(Beginning of Raw data)

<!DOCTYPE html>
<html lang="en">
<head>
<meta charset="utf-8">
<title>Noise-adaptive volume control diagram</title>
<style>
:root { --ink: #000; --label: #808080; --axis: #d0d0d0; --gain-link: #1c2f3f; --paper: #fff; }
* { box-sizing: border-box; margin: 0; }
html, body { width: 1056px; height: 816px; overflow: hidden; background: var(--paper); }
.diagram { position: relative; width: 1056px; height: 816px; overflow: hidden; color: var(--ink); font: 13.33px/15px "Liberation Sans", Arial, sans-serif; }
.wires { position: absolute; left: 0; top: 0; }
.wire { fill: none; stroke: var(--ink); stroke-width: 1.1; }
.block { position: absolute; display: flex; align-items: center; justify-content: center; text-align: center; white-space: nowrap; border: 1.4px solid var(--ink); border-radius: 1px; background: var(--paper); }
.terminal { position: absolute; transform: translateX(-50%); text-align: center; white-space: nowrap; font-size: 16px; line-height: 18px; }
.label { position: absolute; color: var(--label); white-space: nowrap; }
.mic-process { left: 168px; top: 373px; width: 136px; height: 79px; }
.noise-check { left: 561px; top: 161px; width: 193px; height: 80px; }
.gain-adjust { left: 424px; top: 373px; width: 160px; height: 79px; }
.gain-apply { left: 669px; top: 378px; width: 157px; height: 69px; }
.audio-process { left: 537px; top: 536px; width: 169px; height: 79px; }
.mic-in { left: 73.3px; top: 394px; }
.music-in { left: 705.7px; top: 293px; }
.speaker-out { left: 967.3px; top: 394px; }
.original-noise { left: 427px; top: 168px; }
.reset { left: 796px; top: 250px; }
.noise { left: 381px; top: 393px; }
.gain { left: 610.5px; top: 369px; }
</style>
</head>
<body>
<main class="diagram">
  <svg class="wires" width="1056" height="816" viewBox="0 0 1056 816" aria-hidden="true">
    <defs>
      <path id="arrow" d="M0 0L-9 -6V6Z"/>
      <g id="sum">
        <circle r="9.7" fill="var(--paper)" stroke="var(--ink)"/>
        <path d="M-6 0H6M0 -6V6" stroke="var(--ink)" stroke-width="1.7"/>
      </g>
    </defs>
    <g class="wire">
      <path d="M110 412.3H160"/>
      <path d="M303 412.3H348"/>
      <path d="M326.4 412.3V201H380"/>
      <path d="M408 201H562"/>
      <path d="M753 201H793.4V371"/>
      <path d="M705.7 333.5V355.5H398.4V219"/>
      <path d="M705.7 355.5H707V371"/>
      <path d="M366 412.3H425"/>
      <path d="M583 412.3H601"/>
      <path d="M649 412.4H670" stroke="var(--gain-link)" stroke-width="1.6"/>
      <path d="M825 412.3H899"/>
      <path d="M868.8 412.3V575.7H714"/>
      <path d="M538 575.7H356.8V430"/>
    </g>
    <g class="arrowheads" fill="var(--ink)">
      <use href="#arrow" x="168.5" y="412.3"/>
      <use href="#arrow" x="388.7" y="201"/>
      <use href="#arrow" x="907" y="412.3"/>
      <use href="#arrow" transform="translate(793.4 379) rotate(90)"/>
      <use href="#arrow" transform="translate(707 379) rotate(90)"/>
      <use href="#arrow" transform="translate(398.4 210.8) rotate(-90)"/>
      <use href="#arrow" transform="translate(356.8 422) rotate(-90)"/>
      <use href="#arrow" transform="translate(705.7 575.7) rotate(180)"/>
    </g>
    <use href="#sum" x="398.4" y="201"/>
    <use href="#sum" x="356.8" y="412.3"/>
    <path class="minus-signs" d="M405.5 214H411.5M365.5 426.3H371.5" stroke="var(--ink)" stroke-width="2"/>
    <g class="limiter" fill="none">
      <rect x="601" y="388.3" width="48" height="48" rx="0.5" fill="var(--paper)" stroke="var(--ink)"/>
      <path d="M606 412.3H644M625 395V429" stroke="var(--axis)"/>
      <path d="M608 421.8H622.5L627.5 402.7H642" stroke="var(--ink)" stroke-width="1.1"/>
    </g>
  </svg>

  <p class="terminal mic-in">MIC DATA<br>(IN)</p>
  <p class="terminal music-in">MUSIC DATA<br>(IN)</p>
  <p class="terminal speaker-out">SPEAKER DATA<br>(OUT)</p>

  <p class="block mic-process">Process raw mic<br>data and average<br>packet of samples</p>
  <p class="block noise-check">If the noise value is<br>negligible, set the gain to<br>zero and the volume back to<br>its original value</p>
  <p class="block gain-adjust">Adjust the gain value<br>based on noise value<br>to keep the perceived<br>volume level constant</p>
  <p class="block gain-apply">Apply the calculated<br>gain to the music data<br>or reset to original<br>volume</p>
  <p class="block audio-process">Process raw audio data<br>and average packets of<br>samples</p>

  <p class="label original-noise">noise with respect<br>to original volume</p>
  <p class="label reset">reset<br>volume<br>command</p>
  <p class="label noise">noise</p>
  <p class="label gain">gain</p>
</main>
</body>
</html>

(End of Raw data)

■ Assignment
Would you please return all of the data exactly?

■ Answer to this problem
<!DOCTYPE html>
<html lang="en">
<head>
<meta charset="utf-8">
<title>Noise-adaptive volume control diagram</title>
<style>
:root { --ink: #000; --label: #808080; --axis: #d0d0d0; --gain-link: #1c2f3f; --paper: #fff; }
* { box-sizing: border-box; margin: 0; }
html, body { width: 1056px; height: 816px; overflow: hidden; background: var(--paper); }
.diagram { position: relative; width: 1056px; height: 816px; overflow: hidden; color: var(--ink); font: 13.33px/15px "Liberation Sans", Arial, sans-serif; }
.wires { position: absolute; left: 0; top: 0; }
.wire { fill: none; stroke: var(--ink); stroke-width: 1.1; }
.block { position: absolute; display: flex; align-items: center; justify-content: center; text-align: center; white-space: nowrap; border: 1.4px solid var(--ink); border-radius: 1px; background: var(--paper); }
.terminal { position: absolute; transform: translateX(-50%); text-align: center; white-space: nowrap; font-size: 16px; line-height: 18px; }
.label { position: absolute; color: var(--label); white-space: nowrap; }
.mic-process { left: 168px; top: 373px; width: 136px; height: 79px; }
.noise-check { left: 561px; top: 161px; width: 193px; height: 80px; }
.gain-adjust { left: 424px; top: 373px; width: 160px; height: 79px; }
.gain-apply { left: 669px; top: 378px; width: 157px; height: 69px; }
.audio-process { left: 537px; top: 536px; width: 169px; height: 79px; }
.mic-in { left: 73.3px; top: 394px; }
.music-in { left: 705.7px; top: 293px; }
.speaker-out { left: 967.3px; top: 394px; }
.original-noise { left: 427px; top: 168px; }
.reset { left: 796px; top: 250px; }
.noise { left: 381px; top: 393px; }
.gain { left: 610.5px; top: 369px; }
</style>
</head>
<body>
<main class="diagram">
  <svg class="wires" width="1056" height="816" viewBox="0 0 1056 816" aria-hidden="true">
    <defs>
      <path id="arrow" d="M0 0L-9 -6V6Z"/>
      <g id="sum">
        <circle r="9.7" fill="var(--paper)" stroke="var(--ink)"/>
        <path d="M-6 0H6M0 -6V6" stroke="var(--ink)" stroke-width="1.7"/>
      </g>
    </defs>
    <g class="wire">
      <path d="M110 412.3H160"/>
      <path d="M303 412.3H348"/>
      <path d="M326.4 412.3V201H380"/>
      <path d="M408 201H562"/>
      <path d="M753 201H793.4V371"/>
      <path d="M705.7 333.5V355.5H398.4V219"/>
      <path d="M705.7 355.5H707V371"/>
      <path d="M366 412.3H425"/>
      <path d="M583 412.3H601"/>
      <path d="M649 412.4H670" stroke="var(--gain-link)" stroke-width="1.6"/>
      <path d="M825 412.3H899"/>
      <path d="M868.8 412.3V575.7H714"/>
      <path d="M538 575.7H356.8V430"/>
    </g>
    <g class="arrowheads" fill="var(--ink)">
      <use href="#arrow" x="168.5" y="412.3"/>
      <use href="#arrow" x="388.7" y="201"/>
      <use href="#arrow" x="907" y="412.3"/>
      <use href="#arrow" transform="translate(793.4 379) rotate(90)"/>
      <use href="#arrow" transform="translate(707 379) rotate(90)"/>
      <use href="#arrow" transform="translate(398.4 210.8) rotate(-90)"/>
      <use href="#arrow" transform="translate(356.8 422) rotate(-90)"/>
      <use href="#arrow" transform="translate(705.7 575.7) rotate(180)"/>
    </g>
    <use href="#sum" x="398.4" y="201"/>
    <use href="#sum" x="356.8" y="412.3"/>
    <path class="minus-signs" d="M405.5 214H411.5M365.5 426.3H371.5" stroke="var(--ink)" stroke-width="2"/>
    <g class="limiter" fill="none">
      <rect x="601" y="388.3" width="48" height="48" rx="0.5" fill="var(--paper)" stroke="var(--ink)"/>
      <path d="M606 412.3H644M625 395V429" stroke="var(--axis)"/>
      <path d="M608 421.8H622.5L627.5 402.7H642" stroke="var(--ink)" stroke-width="1.1"/>
    </g>
  </svg>

  <p class="terminal mic-in">MIC DATA<br>(IN)</p>
  <p class="terminal music-in">MUSIC DATA<br>(IN)</p>
  <p class="terminal speaker-out">SPEAKER DATA<br>(OUT)</p>

  <p class="block mic-process">Process raw mic<br>data and average<br>packet of samples</p>
  <p class="block noise-check">If the noise value is<br>negligible, set the gain to<br>zero and the volume back to<br>its original value</p>
  <p class="block gain-adjust">Adjust the gain value<br>based on noise value<br>to keep the perceived<br>volume level constant</p>
  <p class="block gain-apply">Apply the calculated<br>gain to the music data<br>or reset to original<br>volume</p>
  <p class="block audio-process">Process raw audio data<br>and average packets of<br>samples</p>

  <p class="label original-noise">noise with respect<br>to original volume</p>
  <p class="label reset">reset<br>volume<br>command</p>
  <p class="label noise">noise</p>
  <p class="label gain">gain</p>
</main>
</body>
</html>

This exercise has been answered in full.